Collection entries:
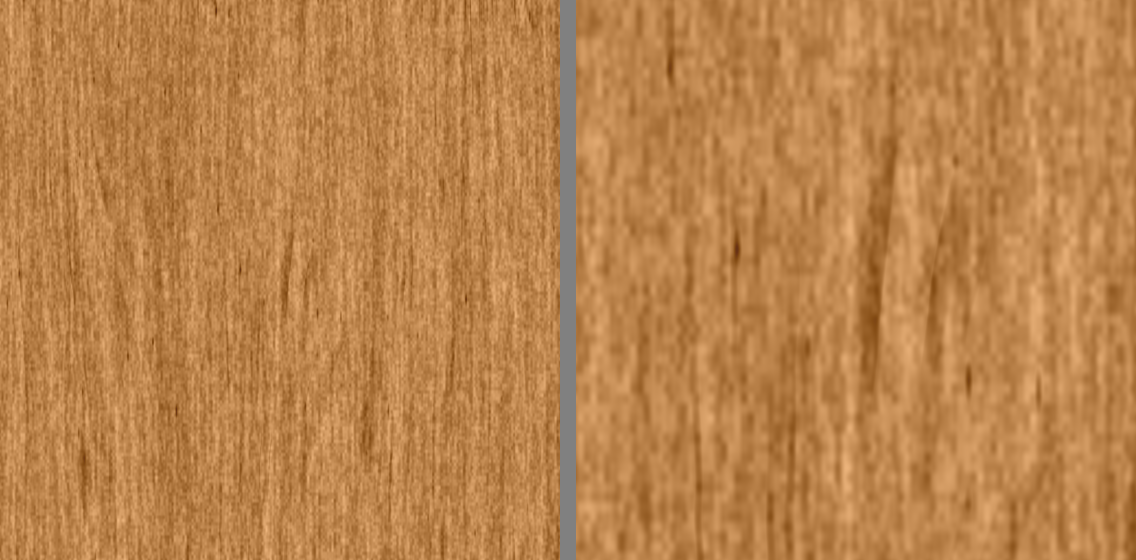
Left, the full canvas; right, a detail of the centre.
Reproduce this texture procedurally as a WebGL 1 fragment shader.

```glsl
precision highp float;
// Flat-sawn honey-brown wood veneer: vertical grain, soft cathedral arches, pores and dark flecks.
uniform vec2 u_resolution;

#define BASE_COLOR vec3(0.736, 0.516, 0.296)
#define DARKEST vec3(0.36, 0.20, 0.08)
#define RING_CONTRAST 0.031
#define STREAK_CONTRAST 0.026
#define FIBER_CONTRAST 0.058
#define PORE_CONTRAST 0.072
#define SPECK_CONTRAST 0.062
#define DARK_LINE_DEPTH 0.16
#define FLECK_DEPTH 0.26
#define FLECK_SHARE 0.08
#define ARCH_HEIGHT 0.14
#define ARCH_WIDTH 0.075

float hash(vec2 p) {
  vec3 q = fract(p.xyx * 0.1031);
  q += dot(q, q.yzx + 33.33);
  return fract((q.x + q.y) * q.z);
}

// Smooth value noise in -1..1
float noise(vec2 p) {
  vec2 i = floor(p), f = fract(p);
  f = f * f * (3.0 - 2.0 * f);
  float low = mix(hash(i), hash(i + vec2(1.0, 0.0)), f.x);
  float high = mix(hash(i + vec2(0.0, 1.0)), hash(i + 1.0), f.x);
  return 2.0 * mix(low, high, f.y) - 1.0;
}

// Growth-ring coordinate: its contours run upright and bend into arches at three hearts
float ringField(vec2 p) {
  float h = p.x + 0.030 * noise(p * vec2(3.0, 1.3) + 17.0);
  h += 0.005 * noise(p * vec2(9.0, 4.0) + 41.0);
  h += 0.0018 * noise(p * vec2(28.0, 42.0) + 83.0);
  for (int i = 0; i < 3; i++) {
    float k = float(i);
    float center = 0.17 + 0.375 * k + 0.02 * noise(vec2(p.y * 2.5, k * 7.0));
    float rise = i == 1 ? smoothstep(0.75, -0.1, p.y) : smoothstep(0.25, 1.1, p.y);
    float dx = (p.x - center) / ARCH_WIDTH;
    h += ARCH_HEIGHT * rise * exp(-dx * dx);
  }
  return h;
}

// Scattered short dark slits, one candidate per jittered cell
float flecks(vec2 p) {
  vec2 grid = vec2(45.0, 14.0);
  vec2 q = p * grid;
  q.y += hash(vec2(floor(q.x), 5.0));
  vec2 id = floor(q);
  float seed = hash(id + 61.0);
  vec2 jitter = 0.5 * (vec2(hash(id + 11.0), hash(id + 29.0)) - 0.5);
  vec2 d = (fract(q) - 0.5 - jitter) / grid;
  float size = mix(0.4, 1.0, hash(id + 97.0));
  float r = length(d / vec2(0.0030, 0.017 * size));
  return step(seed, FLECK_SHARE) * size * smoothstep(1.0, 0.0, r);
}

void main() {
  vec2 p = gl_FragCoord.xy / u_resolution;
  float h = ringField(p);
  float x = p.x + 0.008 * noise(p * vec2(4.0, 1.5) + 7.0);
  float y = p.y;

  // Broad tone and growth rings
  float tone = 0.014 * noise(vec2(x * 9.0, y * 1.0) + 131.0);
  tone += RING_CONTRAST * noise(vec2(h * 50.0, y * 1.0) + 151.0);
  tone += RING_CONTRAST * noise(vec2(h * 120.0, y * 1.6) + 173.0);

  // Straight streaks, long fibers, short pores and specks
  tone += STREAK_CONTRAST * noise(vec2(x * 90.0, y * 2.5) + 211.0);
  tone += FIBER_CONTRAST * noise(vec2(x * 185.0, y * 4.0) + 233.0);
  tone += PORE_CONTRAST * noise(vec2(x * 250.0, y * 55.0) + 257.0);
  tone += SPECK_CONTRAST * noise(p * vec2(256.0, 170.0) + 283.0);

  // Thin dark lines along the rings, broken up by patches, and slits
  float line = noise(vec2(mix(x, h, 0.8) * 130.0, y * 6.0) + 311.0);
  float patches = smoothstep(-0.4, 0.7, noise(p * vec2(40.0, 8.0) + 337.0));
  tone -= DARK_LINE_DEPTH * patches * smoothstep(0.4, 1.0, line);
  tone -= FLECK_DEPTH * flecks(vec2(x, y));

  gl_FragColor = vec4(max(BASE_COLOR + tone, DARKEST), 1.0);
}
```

* * *

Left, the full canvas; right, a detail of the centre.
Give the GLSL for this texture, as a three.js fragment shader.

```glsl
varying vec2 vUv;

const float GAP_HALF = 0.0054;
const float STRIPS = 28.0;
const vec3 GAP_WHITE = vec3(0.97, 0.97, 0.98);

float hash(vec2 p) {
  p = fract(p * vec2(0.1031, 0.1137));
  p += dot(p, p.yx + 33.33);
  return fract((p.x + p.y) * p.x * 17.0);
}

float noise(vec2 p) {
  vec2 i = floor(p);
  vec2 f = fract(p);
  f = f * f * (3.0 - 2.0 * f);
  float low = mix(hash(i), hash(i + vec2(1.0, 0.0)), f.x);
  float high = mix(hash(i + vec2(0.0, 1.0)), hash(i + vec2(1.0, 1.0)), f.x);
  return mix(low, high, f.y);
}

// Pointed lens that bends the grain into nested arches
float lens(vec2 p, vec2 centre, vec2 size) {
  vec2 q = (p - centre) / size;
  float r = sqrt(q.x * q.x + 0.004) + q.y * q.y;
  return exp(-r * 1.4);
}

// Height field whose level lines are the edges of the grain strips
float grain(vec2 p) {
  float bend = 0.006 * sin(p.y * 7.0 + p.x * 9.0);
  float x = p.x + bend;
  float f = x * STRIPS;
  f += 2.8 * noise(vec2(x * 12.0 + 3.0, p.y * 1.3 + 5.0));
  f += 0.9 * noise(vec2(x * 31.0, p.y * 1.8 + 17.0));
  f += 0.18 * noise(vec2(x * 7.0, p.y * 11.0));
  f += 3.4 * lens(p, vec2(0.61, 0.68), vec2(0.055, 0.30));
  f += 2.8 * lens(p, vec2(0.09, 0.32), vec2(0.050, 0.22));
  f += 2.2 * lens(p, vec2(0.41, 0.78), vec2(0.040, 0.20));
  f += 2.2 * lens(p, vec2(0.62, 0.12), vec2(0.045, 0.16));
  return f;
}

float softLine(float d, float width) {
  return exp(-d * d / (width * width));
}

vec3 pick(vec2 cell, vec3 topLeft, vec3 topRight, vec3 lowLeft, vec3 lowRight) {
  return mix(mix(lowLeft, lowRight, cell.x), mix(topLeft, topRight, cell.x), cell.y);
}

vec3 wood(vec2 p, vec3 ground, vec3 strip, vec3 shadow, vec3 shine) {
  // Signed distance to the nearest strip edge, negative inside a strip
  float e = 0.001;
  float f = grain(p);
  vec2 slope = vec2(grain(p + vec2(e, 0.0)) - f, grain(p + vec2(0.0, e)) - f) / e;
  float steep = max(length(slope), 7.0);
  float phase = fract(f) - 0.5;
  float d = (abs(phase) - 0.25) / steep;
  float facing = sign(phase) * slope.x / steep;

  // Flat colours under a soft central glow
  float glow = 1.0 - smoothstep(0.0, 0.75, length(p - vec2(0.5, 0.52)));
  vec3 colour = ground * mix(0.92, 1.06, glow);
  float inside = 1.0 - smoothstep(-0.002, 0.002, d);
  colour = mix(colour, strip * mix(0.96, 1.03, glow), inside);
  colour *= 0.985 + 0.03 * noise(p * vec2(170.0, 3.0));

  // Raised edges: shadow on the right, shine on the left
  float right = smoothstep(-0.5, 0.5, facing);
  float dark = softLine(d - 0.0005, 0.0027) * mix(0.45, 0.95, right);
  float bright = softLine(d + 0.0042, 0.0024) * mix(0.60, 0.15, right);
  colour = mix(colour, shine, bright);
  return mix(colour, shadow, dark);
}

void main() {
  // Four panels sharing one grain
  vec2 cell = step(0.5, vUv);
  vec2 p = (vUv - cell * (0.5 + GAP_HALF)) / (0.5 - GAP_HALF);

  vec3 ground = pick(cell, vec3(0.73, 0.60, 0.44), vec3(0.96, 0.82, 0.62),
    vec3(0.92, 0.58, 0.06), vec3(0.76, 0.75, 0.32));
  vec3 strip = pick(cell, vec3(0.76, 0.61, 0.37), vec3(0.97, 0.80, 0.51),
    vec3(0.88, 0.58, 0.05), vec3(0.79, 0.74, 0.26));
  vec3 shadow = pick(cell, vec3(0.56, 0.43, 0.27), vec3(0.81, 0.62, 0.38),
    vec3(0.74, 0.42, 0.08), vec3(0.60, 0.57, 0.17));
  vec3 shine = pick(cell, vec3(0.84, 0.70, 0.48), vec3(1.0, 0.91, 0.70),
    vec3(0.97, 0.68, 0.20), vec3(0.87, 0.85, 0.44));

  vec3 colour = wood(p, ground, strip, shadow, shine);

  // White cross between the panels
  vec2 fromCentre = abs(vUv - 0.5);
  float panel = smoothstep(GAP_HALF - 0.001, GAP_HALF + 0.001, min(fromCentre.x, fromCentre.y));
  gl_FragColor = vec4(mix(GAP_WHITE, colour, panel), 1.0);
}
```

_Work request_
Take the entries above and copy out all lines with the string "size".

_Exercise answer_
  float size = mix(0.4, 1.0, hash(id + 97.0));
  float r = length(d / vec2(0.0030, 0.017 * size));
  return step(seed, FLECK_SHARE) * size * smoothstep(1.0, 0.0, r);
float lens(vec2 p, vec2 centre, vec2 size) {
  vec2 q = (p - centre) / size;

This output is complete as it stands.